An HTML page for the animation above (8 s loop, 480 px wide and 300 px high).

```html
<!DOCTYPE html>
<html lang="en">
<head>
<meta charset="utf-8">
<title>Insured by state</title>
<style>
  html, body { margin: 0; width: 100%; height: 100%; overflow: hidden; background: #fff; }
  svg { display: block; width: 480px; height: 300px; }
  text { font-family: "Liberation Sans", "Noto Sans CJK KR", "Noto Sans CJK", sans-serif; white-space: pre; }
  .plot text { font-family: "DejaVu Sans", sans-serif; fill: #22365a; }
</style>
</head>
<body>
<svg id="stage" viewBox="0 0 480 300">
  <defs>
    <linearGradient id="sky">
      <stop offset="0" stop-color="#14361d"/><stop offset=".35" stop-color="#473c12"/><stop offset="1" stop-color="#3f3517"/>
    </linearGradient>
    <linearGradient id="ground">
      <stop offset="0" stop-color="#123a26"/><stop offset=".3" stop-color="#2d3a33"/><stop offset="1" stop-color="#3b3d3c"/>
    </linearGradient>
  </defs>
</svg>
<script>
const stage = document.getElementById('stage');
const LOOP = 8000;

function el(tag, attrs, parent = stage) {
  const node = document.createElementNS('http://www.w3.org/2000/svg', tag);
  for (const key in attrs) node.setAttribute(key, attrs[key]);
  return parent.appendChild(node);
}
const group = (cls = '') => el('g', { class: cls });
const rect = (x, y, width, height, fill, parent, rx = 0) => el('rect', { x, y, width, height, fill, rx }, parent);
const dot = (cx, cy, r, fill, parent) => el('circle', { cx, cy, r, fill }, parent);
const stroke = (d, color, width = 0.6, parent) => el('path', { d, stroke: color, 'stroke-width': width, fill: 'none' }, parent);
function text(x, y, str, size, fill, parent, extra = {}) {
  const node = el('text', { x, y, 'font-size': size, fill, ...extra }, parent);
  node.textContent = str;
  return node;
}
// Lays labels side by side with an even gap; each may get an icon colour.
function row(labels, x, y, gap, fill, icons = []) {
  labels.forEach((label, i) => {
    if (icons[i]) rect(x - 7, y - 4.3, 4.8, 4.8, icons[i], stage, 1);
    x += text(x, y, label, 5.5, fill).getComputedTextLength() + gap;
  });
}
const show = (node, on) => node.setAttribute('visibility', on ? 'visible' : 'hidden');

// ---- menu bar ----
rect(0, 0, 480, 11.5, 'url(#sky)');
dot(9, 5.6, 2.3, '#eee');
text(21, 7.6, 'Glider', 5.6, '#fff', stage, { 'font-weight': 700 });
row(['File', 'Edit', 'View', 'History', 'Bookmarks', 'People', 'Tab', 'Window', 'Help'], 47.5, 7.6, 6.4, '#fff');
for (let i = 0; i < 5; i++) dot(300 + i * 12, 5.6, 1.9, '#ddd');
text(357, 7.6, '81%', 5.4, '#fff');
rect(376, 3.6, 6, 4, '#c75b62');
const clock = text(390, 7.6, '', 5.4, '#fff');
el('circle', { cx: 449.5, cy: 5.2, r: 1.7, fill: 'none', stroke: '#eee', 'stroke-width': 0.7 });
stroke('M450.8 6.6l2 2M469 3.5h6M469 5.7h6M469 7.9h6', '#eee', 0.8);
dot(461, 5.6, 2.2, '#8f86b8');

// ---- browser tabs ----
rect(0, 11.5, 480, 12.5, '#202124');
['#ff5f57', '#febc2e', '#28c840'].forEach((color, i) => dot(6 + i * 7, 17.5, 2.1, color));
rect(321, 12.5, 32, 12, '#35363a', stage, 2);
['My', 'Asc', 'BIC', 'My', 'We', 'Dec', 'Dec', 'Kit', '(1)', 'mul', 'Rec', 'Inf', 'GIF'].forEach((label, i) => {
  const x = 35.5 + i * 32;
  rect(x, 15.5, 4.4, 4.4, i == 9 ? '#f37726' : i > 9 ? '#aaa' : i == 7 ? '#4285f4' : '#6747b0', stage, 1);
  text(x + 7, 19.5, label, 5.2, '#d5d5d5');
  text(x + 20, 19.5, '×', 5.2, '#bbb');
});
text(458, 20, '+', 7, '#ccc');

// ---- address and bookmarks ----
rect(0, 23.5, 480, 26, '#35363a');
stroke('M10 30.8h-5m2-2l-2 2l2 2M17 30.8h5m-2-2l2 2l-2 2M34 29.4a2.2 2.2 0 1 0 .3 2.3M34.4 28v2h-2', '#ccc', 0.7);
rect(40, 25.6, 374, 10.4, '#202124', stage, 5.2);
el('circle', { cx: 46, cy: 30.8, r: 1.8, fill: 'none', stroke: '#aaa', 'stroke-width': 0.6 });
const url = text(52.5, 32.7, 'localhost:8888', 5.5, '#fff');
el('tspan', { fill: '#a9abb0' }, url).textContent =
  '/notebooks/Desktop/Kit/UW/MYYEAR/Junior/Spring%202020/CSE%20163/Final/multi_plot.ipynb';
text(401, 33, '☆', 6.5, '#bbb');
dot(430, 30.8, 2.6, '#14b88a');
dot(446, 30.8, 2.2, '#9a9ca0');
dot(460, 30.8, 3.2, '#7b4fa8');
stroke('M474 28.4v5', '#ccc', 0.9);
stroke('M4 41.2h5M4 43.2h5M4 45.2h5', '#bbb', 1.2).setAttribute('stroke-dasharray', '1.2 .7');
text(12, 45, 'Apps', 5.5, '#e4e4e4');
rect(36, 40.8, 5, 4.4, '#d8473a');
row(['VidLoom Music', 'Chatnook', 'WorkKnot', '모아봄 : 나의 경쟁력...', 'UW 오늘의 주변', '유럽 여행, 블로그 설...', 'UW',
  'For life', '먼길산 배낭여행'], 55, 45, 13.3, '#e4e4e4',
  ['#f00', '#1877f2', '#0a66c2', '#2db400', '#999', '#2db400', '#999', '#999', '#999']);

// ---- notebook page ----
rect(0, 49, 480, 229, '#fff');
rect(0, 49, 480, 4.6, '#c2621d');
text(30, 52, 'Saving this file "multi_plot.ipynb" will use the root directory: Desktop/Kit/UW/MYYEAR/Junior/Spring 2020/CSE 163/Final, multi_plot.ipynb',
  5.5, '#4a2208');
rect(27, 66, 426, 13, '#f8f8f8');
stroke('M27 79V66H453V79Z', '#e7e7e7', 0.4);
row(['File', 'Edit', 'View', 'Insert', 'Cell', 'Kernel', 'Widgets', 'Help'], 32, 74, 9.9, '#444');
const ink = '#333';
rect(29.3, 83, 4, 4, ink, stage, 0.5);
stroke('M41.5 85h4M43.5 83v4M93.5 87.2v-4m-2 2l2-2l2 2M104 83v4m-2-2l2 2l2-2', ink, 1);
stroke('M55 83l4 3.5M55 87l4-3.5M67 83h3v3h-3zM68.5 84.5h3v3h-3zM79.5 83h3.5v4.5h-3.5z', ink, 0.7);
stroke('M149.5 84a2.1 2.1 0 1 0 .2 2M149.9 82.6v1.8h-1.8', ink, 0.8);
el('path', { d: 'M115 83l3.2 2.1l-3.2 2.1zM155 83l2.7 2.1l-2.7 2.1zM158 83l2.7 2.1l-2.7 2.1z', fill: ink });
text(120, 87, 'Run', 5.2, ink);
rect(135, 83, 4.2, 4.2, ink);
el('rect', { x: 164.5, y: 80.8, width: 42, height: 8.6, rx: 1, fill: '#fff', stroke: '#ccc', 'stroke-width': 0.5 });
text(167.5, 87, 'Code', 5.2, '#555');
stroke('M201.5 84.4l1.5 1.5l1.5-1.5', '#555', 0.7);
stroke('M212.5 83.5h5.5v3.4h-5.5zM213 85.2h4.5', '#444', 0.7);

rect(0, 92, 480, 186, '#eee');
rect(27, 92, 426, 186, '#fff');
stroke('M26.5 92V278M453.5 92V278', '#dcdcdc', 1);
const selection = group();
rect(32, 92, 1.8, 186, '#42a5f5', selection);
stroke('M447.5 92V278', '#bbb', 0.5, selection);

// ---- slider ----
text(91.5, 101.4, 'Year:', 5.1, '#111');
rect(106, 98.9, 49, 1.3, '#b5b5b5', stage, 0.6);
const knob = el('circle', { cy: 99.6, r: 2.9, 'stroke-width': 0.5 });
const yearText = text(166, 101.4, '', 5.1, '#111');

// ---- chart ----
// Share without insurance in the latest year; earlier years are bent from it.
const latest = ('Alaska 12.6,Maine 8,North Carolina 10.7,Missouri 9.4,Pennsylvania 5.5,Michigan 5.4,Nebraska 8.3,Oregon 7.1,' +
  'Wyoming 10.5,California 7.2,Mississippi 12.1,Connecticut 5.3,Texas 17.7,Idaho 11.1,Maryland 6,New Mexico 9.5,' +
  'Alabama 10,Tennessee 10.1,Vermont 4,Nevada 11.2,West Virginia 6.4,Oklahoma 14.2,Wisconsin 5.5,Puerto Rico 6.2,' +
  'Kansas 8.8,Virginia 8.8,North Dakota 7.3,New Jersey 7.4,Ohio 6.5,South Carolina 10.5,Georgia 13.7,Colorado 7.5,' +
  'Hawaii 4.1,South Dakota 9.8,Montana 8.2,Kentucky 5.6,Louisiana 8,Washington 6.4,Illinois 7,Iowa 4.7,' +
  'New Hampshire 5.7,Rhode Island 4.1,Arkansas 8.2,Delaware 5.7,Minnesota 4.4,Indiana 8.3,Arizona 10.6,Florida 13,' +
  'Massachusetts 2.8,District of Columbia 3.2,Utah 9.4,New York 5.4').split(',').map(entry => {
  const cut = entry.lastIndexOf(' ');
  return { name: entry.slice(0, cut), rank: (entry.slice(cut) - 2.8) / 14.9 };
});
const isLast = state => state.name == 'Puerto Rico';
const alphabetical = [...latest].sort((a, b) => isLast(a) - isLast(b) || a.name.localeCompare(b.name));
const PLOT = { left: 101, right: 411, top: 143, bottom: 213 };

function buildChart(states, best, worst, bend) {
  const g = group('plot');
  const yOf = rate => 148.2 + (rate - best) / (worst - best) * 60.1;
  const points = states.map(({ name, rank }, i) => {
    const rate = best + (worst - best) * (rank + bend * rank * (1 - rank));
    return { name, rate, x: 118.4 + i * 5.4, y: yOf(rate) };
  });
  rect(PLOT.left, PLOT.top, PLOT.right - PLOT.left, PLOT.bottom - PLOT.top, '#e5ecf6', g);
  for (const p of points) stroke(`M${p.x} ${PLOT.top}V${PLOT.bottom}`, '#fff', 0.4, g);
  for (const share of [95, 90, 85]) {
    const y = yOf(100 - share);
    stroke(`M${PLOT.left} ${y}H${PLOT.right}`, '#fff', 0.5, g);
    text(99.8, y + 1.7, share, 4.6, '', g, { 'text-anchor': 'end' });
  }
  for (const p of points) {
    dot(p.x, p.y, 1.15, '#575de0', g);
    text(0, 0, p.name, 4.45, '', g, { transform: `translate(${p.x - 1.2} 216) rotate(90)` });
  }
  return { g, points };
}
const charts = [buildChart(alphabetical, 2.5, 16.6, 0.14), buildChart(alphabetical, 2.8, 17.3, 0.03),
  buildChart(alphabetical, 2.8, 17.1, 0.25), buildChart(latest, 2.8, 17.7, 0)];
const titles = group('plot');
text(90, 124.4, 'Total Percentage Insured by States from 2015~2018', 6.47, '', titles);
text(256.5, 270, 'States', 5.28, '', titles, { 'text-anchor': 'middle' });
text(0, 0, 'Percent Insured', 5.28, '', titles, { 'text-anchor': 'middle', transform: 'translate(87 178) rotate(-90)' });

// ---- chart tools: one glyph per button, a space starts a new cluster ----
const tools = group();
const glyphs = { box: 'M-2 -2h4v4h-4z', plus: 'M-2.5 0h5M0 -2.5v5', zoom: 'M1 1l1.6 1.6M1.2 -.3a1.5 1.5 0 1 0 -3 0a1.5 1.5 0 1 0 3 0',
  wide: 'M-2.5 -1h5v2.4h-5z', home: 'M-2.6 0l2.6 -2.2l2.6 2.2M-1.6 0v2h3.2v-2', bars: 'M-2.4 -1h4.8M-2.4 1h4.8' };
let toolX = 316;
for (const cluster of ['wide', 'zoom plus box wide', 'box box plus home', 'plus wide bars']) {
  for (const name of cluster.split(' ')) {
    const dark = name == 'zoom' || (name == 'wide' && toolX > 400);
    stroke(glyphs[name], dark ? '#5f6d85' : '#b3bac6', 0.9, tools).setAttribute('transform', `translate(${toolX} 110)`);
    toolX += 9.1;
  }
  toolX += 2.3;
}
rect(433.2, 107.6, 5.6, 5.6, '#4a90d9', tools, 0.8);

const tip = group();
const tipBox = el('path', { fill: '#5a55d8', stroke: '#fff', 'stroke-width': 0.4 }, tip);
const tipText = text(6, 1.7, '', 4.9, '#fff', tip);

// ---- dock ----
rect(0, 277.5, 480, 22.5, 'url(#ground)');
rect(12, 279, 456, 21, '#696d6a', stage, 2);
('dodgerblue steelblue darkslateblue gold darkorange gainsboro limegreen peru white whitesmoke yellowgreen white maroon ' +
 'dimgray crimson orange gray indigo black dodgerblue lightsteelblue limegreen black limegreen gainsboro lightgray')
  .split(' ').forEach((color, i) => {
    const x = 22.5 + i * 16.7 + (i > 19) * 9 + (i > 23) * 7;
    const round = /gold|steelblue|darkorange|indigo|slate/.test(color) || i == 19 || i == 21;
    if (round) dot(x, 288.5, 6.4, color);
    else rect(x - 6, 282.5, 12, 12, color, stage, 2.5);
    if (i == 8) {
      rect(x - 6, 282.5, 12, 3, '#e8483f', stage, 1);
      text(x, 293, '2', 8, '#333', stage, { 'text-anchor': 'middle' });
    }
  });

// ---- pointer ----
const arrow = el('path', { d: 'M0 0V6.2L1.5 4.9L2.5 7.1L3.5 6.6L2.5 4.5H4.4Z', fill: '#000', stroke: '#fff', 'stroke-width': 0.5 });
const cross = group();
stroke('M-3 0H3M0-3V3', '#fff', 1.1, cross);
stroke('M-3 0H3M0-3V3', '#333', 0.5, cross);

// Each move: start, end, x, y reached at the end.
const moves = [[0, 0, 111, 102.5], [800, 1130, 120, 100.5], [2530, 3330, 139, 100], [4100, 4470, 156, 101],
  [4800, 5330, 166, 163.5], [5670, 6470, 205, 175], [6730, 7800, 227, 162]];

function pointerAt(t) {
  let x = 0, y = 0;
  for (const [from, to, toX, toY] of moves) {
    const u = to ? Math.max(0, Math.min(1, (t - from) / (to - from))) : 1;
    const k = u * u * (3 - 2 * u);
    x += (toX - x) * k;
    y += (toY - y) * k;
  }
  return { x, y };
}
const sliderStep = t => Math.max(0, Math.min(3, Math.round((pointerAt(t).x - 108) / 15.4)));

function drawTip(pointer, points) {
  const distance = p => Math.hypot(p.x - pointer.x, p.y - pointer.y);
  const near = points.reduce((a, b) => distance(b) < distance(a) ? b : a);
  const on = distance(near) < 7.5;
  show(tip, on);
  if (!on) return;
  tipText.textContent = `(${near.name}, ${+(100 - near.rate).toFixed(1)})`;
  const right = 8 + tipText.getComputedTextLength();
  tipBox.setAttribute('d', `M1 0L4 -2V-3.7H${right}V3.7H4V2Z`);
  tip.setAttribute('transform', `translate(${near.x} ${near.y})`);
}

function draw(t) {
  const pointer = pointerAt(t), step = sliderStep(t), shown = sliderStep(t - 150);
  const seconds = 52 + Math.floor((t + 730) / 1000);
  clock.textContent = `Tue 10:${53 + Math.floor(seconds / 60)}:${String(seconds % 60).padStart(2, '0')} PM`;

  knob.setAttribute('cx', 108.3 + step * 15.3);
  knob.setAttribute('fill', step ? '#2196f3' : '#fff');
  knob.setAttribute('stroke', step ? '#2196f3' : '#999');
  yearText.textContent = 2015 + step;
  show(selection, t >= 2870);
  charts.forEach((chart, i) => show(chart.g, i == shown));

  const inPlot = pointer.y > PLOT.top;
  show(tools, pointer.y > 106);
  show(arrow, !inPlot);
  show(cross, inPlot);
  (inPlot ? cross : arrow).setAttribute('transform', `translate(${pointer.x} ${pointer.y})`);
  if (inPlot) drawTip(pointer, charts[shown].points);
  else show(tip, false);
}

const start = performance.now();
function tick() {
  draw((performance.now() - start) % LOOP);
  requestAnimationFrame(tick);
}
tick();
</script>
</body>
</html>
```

◇ ◇ ◇ ◇

• **Exercise aim**
Out of the preceding entries, pull each line that contains the word "anchor".

• **Result for this task**
    text(99.8, y + 1.7, share, 4.6, '', g, { 'text-anchor': 'end' });
text(256.5, 270, 'States', 5.28, '', titles, { 'text-anchor': 'middle' });
text(0, 0, 'Percent Insured', 5.28, '', titles, { 'text-anchor': 'middle', transform: 'translate(87 178) rotate(-90)' });
      text(x, 293, '2', 8, '#333', stage, { 'text-anchor': 'middle' });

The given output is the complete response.